Food Rescue Program
What is “food rescue?”
Food rescue describes the process of intercepting edible food that would otherwise be thrown away and distributing it to people in need. This food is often fresh produce with blemishes, food that is soon-to-expire, prepared foods, and excess stock from over-ordering or seasonal closures. Our volunteers pick up the food at rescue spots, sort it, weigh it, and drop it off at local social service organizations.
Why rescue food?
Preventing waste: Food rescue programs have developed across the United States and have successfully diverted millions of pounds of food from going to the dump. Food makes up about 20% of landfill weight; its delivery to the landfill costs taxpayer dollars and its breakdown releases methane into the environment. In 2019, the food rescue program will surpass 100,000 pounds (50tons) of food from the landfill and diverted it to those in need!

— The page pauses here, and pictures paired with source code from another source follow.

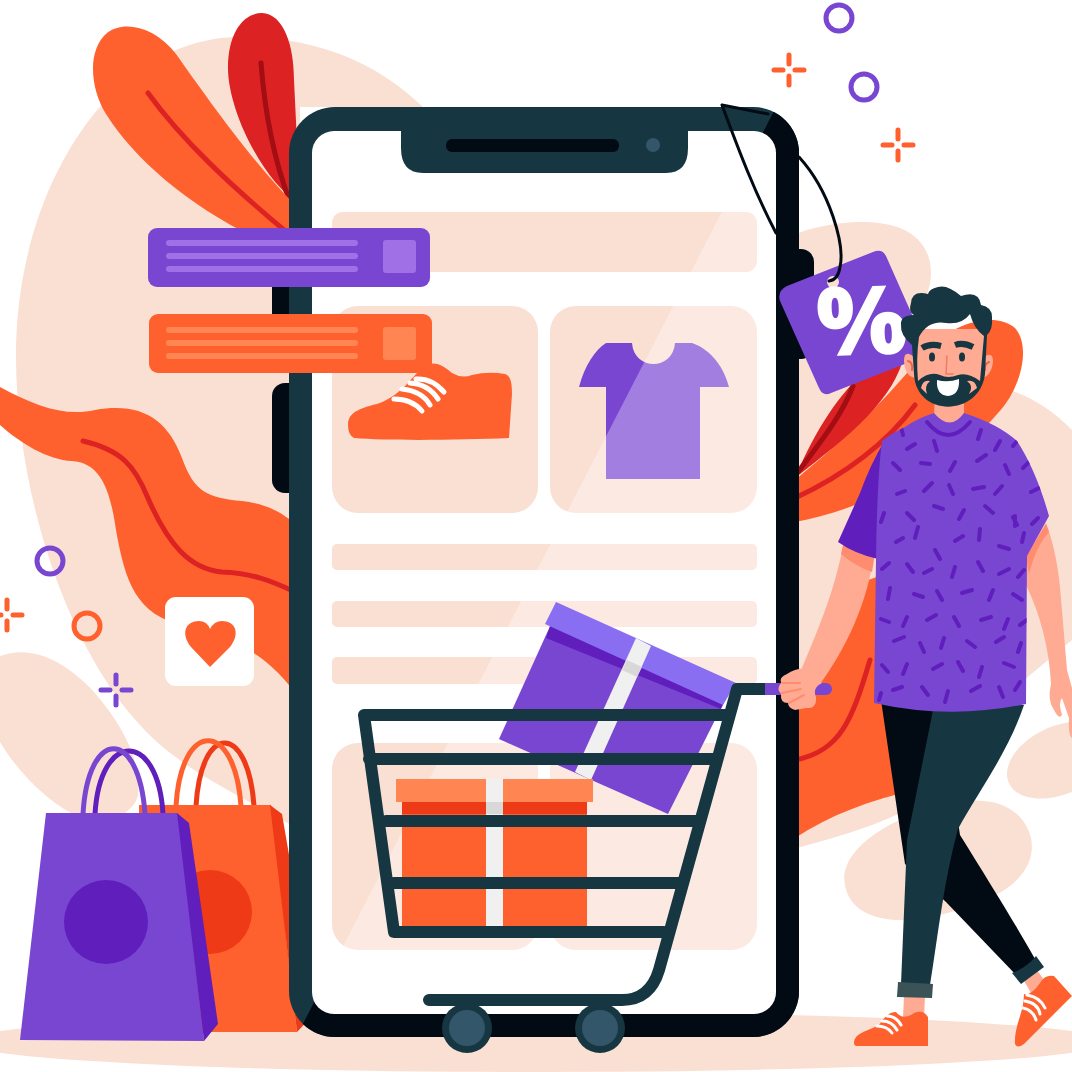
<!DOCTYPE html>
<html lang="en">
<head>
<meta charset="utf-8">
<title>Mobile shopping illustration</title>
<style>
:root{--peach:#fadfd3;--orange:#ff612e;--orange-light:#ff8652;--orange-dark:#ee3a16;--red:#dc2222;--maroon:#a30d14;--purple:#7946d2;--purple-dark:#601ebd;--purple-light:#a070e6;--lilac:#8a6ef2;--teal:#163642;--night:#020a14;--slate:#34566a;--skin:#ffaa92;--skin-shade:#ff8c6e}
*{margin:0}
html,body{width:1072px;height:1072px;overflow:hidden;background:#fff}
svg{display:block}
.peach{fill:var(--peach)}.orange{fill:var(--orange)}.orange-light{fill:var(--orange-light)}.orange-dark{fill:var(--orange-dark)}.red{fill:var(--red)}
.purple{fill:var(--purple)}.purple-dark{fill:var(--purple-dark)}.purple-light{fill:var(--purple-light)}.lilac{fill:var(--lilac)}
.teal{fill:var(--teal)}.night{fill:var(--night)}.slate{fill:var(--slate)}.skin{fill:var(--skin)}.skin-shade{fill:var(--skin-shade)}
.white{fill:#fff}.ribbon{fill:#f0f0f1}.ribbon-shade{fill:#d8d8d8}
.line{fill:none;stroke-width:5;stroke-linecap:round;stroke-linejoin:round}
.s-red{stroke:var(--red)}.s-maroon{stroke:var(--maroon)}.s-orange{stroke:var(--orange)}.s-orange-dark{stroke:var(--orange-dark)}.s-purple{stroke:var(--purple)}.s-purple-dark{stroke:var(--purple-dark)}.s-night{stroke:var(--night)}.s-teal{stroke:var(--teal)}.s-white{stroke:#fff}
.percent{font:800 96px "Open Sans",sans-serif;fill:#fff;text-anchor:middle}
</style>
</head>
<body>
<svg width="1072" height="1072" viewBox="0 0 1072 1072" role="img" aria-label="Man pushing a shopping cart full of gifts out of a giant phone">
<defs>
<path id="spark" d="M-15 0H-6M6 0H15M0-15V-6M0 6V15"/>
<circle id="ring" r="13"/>
<clipPath id="screen-clip"><rect x="312" y="131" width="464" height="883" rx="22"/></clipPath>
<clipPath id="shade-clip"><path d="M776 107H830V1060H284L308 1014Z"/></clipPath>
<clipPath id="shirt-clip"><path id="shirt-body" d="M934 413Q918 418 905 427Q892 433 882 441Q877 480 876 560L874 703Q950 720 1026 704L1027 556L1049 516Q1036 470 1017 441Q998 424 964 413Q950 432 934 413Z"/></clipPath>
<g id="banner-lines"><rect x="166" y="240" width="192" height="6" rx="3"/><rect x="166" y="253" width="192" height="6" rx="3"/><rect x="166" y="266" width="192" height="6" rx="3"/><rect x="383" y="240" width="33" height="33" rx="3"/></g>
</defs>

<g id="backdrop" class="peach">
<path d="M423 107C372 58 310 37 240 37C110 37 16 190 16 355C16 500 70 650 140 725C180 770 240 795 300 830V107Z"/>
<path d="M0 656C30 645 62 658 94 692C125 728 141 762 138 795C133 815 110 822 85 820C50 805 20 775 0 742Z"/>
<path d="M790 236C825 222 870 217 900 228C930 240 938 270 925 300L920 395L1010 390Q1045 402 1072 430V640L1000 700C960 800 900 820 790 850Z"/>
<path d="M845 885C838 850 890 818 940 806C985 793 1022 803 1031 838C1039 880 990 905 930 917C885 926 850 915 845 885Z"/>
<path d="M1072 722C1040 725 1006 750 1007 776C1010 800 1042 804 1072 792Z"/>
<ellipse cx="536" cy="1042" rx="575" ry="30"/>
</g>

<g id="leaves">
<path class="red" d="M300 205C262 180 228 110 228 68C228 32 244 13 262 13C284 14 294 46 294 80Z"/>
<path class="line s-maroon" stroke-width="4" d="M261 63C265 115 274 160 290 202"/>
<path class="orange" d="M300 210C250 160 206 96 176 54C155 26 123 20 107 33C87 50 90 88 106 114C135 160 190 207 260 240H300Z"/>
<path class="line s-red" d="M148 93C182 140 230 185 290 235"/>
<path class="orange" d="M0 387C35 406 65 417 95 410C140 402 167 418 182 458C194 492 208 498 242 501C265 504 280 510 300 528V700C270 655 235 638 185 626C135 615 125 580 116 530C110 488 100 463 72 461C48 460 20 443 0 425Z"/>
<path class="line s-red" d="M83 441C122 450 135 467 147 496C168 545 190 569 222 572C250 573 270 580 295 592"/>
<path class="orange" d="M795 480C850 435 890 395 922 355C955 320 995 312 1015 328C1032 347 1020 390 998 413C950 470 860 510 795 522Z"/>
<path class="red" d="M795 478C815 430 842 390 865 372L905 352C895 400 850 435 795 478Z"/>
<path class="line s-maroon" d="M853 386C842 415 822 440 798 472"/>
<path class="line s-red" d="M915 405C888 442 845 475 795 498"/>
<path class="orange" d="M795 690C812 680 820 664 830 638C838 605 850 584 880 576L915 580V790C870 800 830 815 795 838Z"/>
<path class="line s-red" d="M870 660C852 720 841 751 795 760"/>
</g>

<g id="confetti" class="line">
<use href="#ring" x="839" y="18" class="s-purple"/><use href="#ring" x="864" y="87" class="s-purple"/><use href="#ring" x="50" y="561" class="s-purple"/><use href="#ring" x="87" y="626" class="s-orange"/>
<use href="#spark" x="789" y="70" class="s-orange"/><use href="#spark" x="898" y="145" class="s-orange"/><use href="#spark" x="7" y="615" class="s-orange"/><use href="#spark" x="116" y="690" class="s-purple"/>
</g>

<g id="like-badge"><rect class="white" x="165" y="597" width="89" height="89" rx="11"/><path class="orange" d="M210 667L191 647C180 633 186 621 199 621Q207 621 210 629Q214 621 222 621C235 621 241 633 230 647Z"/></g>

<g id="orange-bag">
<path class="line s-orange-dark" d="M196 806C201 722 248 722 254 806"/>
<path class="line s-orange" d="M176 806C181 719 235 719 241 806"/>
<path class="orange" d="M139 805H271L297 1032H139Z"/><path class="orange-dark" d="M270 805L282 814L316 1012L297 1032Z"/><circle class="orange-dark" cx="210" cy="912" r="42"/>
</g>
<g id="purple-bag">
<path class="line s-purple-dark" d="M95 814C100 730 158 730 163 814"/>
<path class="line s-purple" d="M83 814C88 727 139 727 145 814"/>
<path class="purple" d="M46 813H178L204 1041L20 1040Z"/><path class="purple-dark" d="M177 813L189 823L218 1024L204 1041Z"/><circle class="purple-dark" cx="106" cy="922" r="42"/>
</g>

<g id="phone">
<g class="night"><rect x="272" y="270" width="30" height="60" rx="12"/><rect x="272" y="383" width="30" height="110" rx="13"/><rect x="785" y="249" width="29" height="110" rx="13"/></g>
<rect class="teal" x="289" y="107" width="510" height="930" rx="46"/>
<rect class="night" x="289" y="107" width="510" height="930" rx="46" clip-path="url(#shade-clip)"/>
<rect class="white" x="312" y="131" width="464" height="883" rx="22"/>
<path class="teal" d="M401 128H688V148Q688 173 666 173H423Q401 173 401 148Z"/>
<rect class="night" x="446" y="139" width="173" height="13" rx="6"/><circle class="slate" cx="653" cy="145" r="7"/>
<g id="screen" clip-path="url(#screen-clip)">
<g class="peach"><rect x="332" y="212" width="425" height="60" rx="11"/><rect x="332" y="306" width="206" height="207" rx="26"/><rect x="550" y="306" width="207" height="207" rx="26"/><rect x="332" y="544" width="425" height="26" rx="5"/><rect x="332" y="601" width="425" height="26" rx="5"/><rect x="332" y="657" width="425" height="27" rx="5"/><rect x="332" y="743" width="206" height="207" rx="26"/><rect x="550" y="743" width="207" height="207" rx="26"/></g>
<path class="purple" d="M606 343H632C634 371 673 371 675 343H692C712 350 724 368 729 387H700V479H606V387H579C585 365 595 350 606 343Z"/>
<path class="white" opacity=".3" d="M746 165H776V1014H308Z"/>
</g>
</g>

<g id="sneaker"><path class="orange" d="M348 425C348 411 362 408 380 403C402 394 410 379 423 367C434 359 444 366 452 373Q462 379 472 375Q488 371 505 374C511 376 512 384 512 394L509 438C460 440 390 441 354 438Q348 435 348 425Z"/>
<path class="line s-white" d="M394 399Q412 399 422 411M402 389Q422 391 430 405M410 383Q428 384 438 399M416 379Q432 378 444 392"/></g>

<g id="purple-banner"><rect class="purple" x="148" y="228" width="282" height="59" rx="9"/><use href="#banner-lines" class="purple-light"/></g>
<g id="orange-banner"><rect class="orange" x="149" y="314" width="283" height="59" rx="9"/><use href="#banner-lines" y="87" class="orange-light"/></g>

<g id="price-tag">
<path class="purple" d="M787 286L873 252Q882 248 886 256L925 344Q929 354 920 358L831 393Q823 397 819 388L780 301Q777 291 787 286Z"/>
<circle class="peach" cx="833" cy="282" r="6"/>
<path class="line s-night" style="stroke-width:3" d="M776 233C755 193 739 151 722 105L768 114M799 157C830 191 845 245 840 267Q838 280 829 281"/>
<text class="percent" transform="translate(863 355) rotate(-2)">%</text>
</g>

<g id="purple-gift">
<path class="purple" d="M551 624L726 698L668 814L499 739Z"/><path class="purple-dark" d="M551 624L726 698L721 709L546 638Z"/>
<path class="lilac" d="M556 602L736 683L723 705L545 624Z"/>
<path class="ribbon" d="M636 638L651 646L591 780L575 772Z"/><path class="ribbon-shade" d="M627 660L642 667L637 677L622 670Z"/>
</g>
<g id="orange-gift">
<rect class="orange" x="402" y="790" width="185" height="140"/><rect class="orange-dark" x="402" y="801" width="185" height="13"/><rect class="orange-light" x="396" y="779" width="197" height="23"/><rect class="ribbon" x="486" y="779" width="17" height="150"/><rect class="ribbon-shade" x="486" y="802" width="17" height="12"/>
</g>

<g id="cart">
<g class="line s-teal" style="stroke-width:12"><path d="M728 715H364L394 932H664M369 759H716M386 821H700M394 883H682"/><path d="M772 689H737L659 970Q650 1000 622 1000H429"/></g>
<rect class="purple" x="765" y="683" width="67" height="12" rx="6"/><rect class="purple" x="765" y="683" width="20" height="12"/>
<circle class="teal" cx="467" cy="1028" r="25"/><circle class="slate" cx="467" cy="1028" r="18"/><circle class="teal" cx="600" cy="1028" r="25"/><circle class="slate" cx="600" cy="1028" r="18"/>
</g>

<g id="man">
<g id="back-leg">
<path class="skin" d="M1023 979L1036 969L1047 984L1034 998Z"/>
<path class="orange" d="M1015 1044C1014 1025 1024 1013 1024 994Q1031 996 1040 983Q1045 974 1054 976L1072 996L1024 1044Q1017 1049 1015 1044Z"/>
<path class="line s-white" style="stroke-width:3" d="M1023 1008Q1033 1010 1036 1020M1025 1001Q1038 1003 1040 1014M1027 995Q1040 997 1045 1008"/>
<path class="night" d="M881 700H940L960 835C988 880 1016 925 1035 959L1018 977L946 902L905 864Z"/><path class="teal" d="M1036 956L1044 967L1021 984L1012 973Q1026 968 1036 956Z"/>
</g>
<g id="front-leg">
<path class="skin" d="M904 996H925L924 1018H903Z"/>
<path class="orange" d="M854 1043C854 1033 868 1031 879 1025Q888 1011 896 1012Q903 1021 914 1013Q923 1009 928 1017V1046H857Q854 1046 854 1043Z"/>
<path class="line s-white" style="stroke-width:3" d="M877 1026Q887 1026 892 1033M882 1021Q892 1021 897 1030M887 1016Q896 1016 901 1025"/>
<path class="teal" d="M934 705H1024C1008 753 978 792 958 829C944 880 938 935 930 985L901 984L907 840Z"/><path d="M898 982L933 984L932 998L897 997Z" fill="#3b5356"/>
</g>
<g id="arms">
<path class="skin" d="M844 541C835 590 820 625 802 668L820 684C845 650 868 603 874 553Z"/><path class="skin-shade" d="M844 541L841 554Q855 566 872 572L875 553Z"/>
<path class="skin" d="M805 668L822 683Q812 688 816 697Q817 709 806 708L795 710Q788 708 788 703Q780 703 781 694Q776 689 781 683Q779 677 787 674Q794 669 805 668Z"/>
<path class="line" stroke="#ff8c6e" style="stroke-width:2" d="M782 683H800M782 693L801 689M789 703L804 695"/>
<path class="skin" d="M1026 556L1046 523Q1058 555 1061 599L1067 670L1072 688V738Q1068 735 1069 718L1062 698Q1058 703 1062 715Q1059 720 1054 710Q1047 700 1051 684Q1048 630 1026 585Z"/><path class="skin-shade" d="M1026 557L1046 524L1049 532Q1036 546 1029 574Z"/>
</g>
<path class="purple-dark" d="M885 440Q870 465 860 493L838 542Q855 554 878 559Z"/>
<path class="skin" d="M935 395H964V414Q950 436 934 414Z"/>
<use href="#shirt-body" class="purple"/>
<path class="line s-purple-dark" style="stroke-width:4" d="M927 422Q948 448 970 422"/>
<path class="line s-purple-dark" style="stroke-width:4" clip-path="url(#shirt-clip)" d="M901 427L903 435M907 449L915 444M934 441L937 451M981 430L978 439M1000 441L995 450M1018 440L1013 446M893 463L900 470M921 463L930 464M955 462L950 471M977 461L986 455M1005 465L1009 474M1030 461L1023 468M897 494L905 491M924 491L932 483M949 485L953 494M973 489L984 487M1002 486L995 494M1031 492L1039 488M884 513L881 522M907 513L914 520M934 506L943 509M964 510L959 519M985 506L993 513M1013 517L1017 525M1038 518L1032 524M896 542L903 538M918 527L915 538M935 550L940 559M955 541L963 536M980 529L979 540M999 546L1009 549M1024 533L1022 542M882 569L889 563M907 564L913 572M924 573L932 569M955 567L952 577M978 562L983 571M999 574L1009 569M1024 570L1018 577M890 588L888 599M914 594L923 597M937 591L942 600M962 593L972 590M993 590L989 600M1013 594L1022 600M881 619L889 622M907 617L903 626M927 620L936 615M954 617L959 626M981 620L991 617M1008 619L1004 629M894 641L904 637M920 643L924 652M944 638L941 648M967 641L975 647M996 642L1004 637M1021 643L1018 652M882 665L888 672M907 664L903 674M933 669L942 664M958 662L963 671M982 667L979 677M1004 663L1014 667M893 690L902 687M922 687L928 695M948 691L945 702M971 691L980 686M999 687L1003 697M1020 682L1015 690M881 693L879 700M1027 620L1020 625M1015 516V526"/>
<g id="head">
<path class="skin" d="M914 357Q904 349 904 361Q905 377 916 378ZM983 358Q993 350 993 362Q991 377 981 378Z"/>
<path class="line" stroke="#ee6350" style="stroke-width:2" d="M908 361Q913 362 912 370M989 362Q984 364 985 370"/>
<path class="skin" d="M914 329H985L982 375C978 412 918 414 916 373Z"/>
<path class="teal" d="M912 345L914 374C916 418 980 417 985 374L987 335Q993 330 992 317Q992 307 981 305Q979 290 961 296Q947 284 938 287Q929 289 928 294Q912 290 911 303Q908 312 914 315Q900 315 901 325Q900 335 912 345ZM919 337Q928 320 946 323Q962 325 970 314Q974 329 984 336L980 381Q968 372 958 375Q948 379 940 375Q929 371 918 381Q916 358 919 337Z" fill-rule="evenodd"/>
<path class="line s-teal" style="stroke-width:6;stroke-linecap:butt" d="M922 348Q930 343 941 346M955 345Q963 342 973 347"/>
<ellipse class="teal" cx="932" cy="357" rx="3" ry="4.5"/><ellipse class="teal" cx="962" cy="357" rx="3" ry="4.5"/>
<path class="line" stroke="#ee7c67" style="stroke-width:1.5" d="M947 356L946 374H953"/>
<path class="skin" d="M921 388Q923 379 930 381Q924 386 927 394ZM977 388Q975 379 967 381Q974 386 969 394Z"/>
<path class="white" d="M937 380Q948 383 959 379Q960 395 948 396Q936 395 937 380Z"/>
</g>
</g>
</svg>
</body>
</html>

Feeding humans first: Food insecurity exists in Teton Valley. In the 2017-18 school year, over 38% of Teton School District 401 students received free or reduced school lunches, with qualifying rates as high as 49% at Driggs Elementary. In 2017, the Teton Valley Food Pantry served 949 families, totaling 2,862 individual distributions. The United Way of Idaho Falls and Bonneville County identified that in 2016, 40% of Teton County, ID working households were living below the necessary income required to satisfy the minimal cost of the five basic household necessities – housing, child care, food, transportation, and health care (this is known as the ALICE threshold, which describes households that are Asset Limited, Income Constrained, and Employed). Many Teton Valley businesses already donate their excess food to local farmers, but there is an identified need for more food to go to local families. And don’t worry too much—our food rescue program donates its leftovers to farmers to make sure our future meat and dairy are well-fed too.
Interested in volunteering?
We can always use more volunteers! Volunteering for the CRCTV food rescue program is a dynamic, fun experience – we promise. Currently, volunteers rescue food at Broulim’s Supermarket and 460 Bread twice daily. Then they sort and weigh the food and drop it off at that day’s designated organization. Time commitments can vary from thirty minutes to two hours, depending on your needs. Please complete the information request below and we will be in touch to discuss what might work for you.
Rescued and donated food is delivered to several locations, including Seniors West of the Tetons, Afterschool Program at Driggs Elementary, Victor Elementary, See N Save, and the Community Resource Center. Please call (208) 354-0870 if you need assistance with where or when to pick up food.
Also, check out the Teton Valley Food Pantry‘s website to become connected to their services.
- Broulim’s Supermarket
- 460 Bread
- Big Hole Bagels
- WorldCast Anglers
- Seniors West of the Tetons
- ABC Afterschool Program
- Victor Elementary
- Teton Valley Food Pantry
- Seniors West of the Tetons
- Hispanic Resource Center
- Community Resource Center of Teton Valley
- See n Save
- Hole Food Rescue
- Full Circle Education
- University of Idaho Extension’s Community Food Systems Program
Interested in donating?
Tax incentives for donors: There are greater tax incentives associated with donating food to the CRCTV, a registered 501(c)3 non-profit organization, compared to the tax credit an organization may currently be receiving from inventorying their product as “spoilage or loss.” To learn more about this IRC 170(e)3 provision, visit the IRS’s Publication 526 and view their Food Inventory section for proof of how donating food through this program could save your business more money.
Is there liability in donating? The Bill Emerson Good Samaritan Food Donation Act, a federal law passed in 1996, protects the CRCTV, our food donors, and our food recipients in case someone were to get sick and try to press charges against any of the participating parties. The law states that an individual or company “shall not be subject to civil or criminal liability arising from the nature, age, packaging, or condition of apparently wholesome food or an apparently fit grocery product donate[d] in good faith to a nonprofit organization for ultimate distribution to needy individuals” except in cases of “gross negligence or intentional misconduct.” The Bill Emerson Act hasn’t been tested in court yet, which means there isn’t relevant case law in any state. In the history of food rescue and reclamation programs, there has never been an attempted lawsuit. It is a broadly written federal bill and offers strong protection for good faith donors.
In essence, this food rescue program will feed more people while saving your business money and reducing the amount of food that goes to the landfill. Please feel free to contact Betsy Hawkins with questions or concerns at 208-354-0870 or email@example.com. Thank you so much for your interest in donating and creating a healthier Teton Valley!
Thanks to our generous community partners for opening their doors and making food rescue a reality in Teton Valley!
By making a tax-deductible donation to the Community Resource Center, you are helping to improve lives by connecting those in need with a network of resources.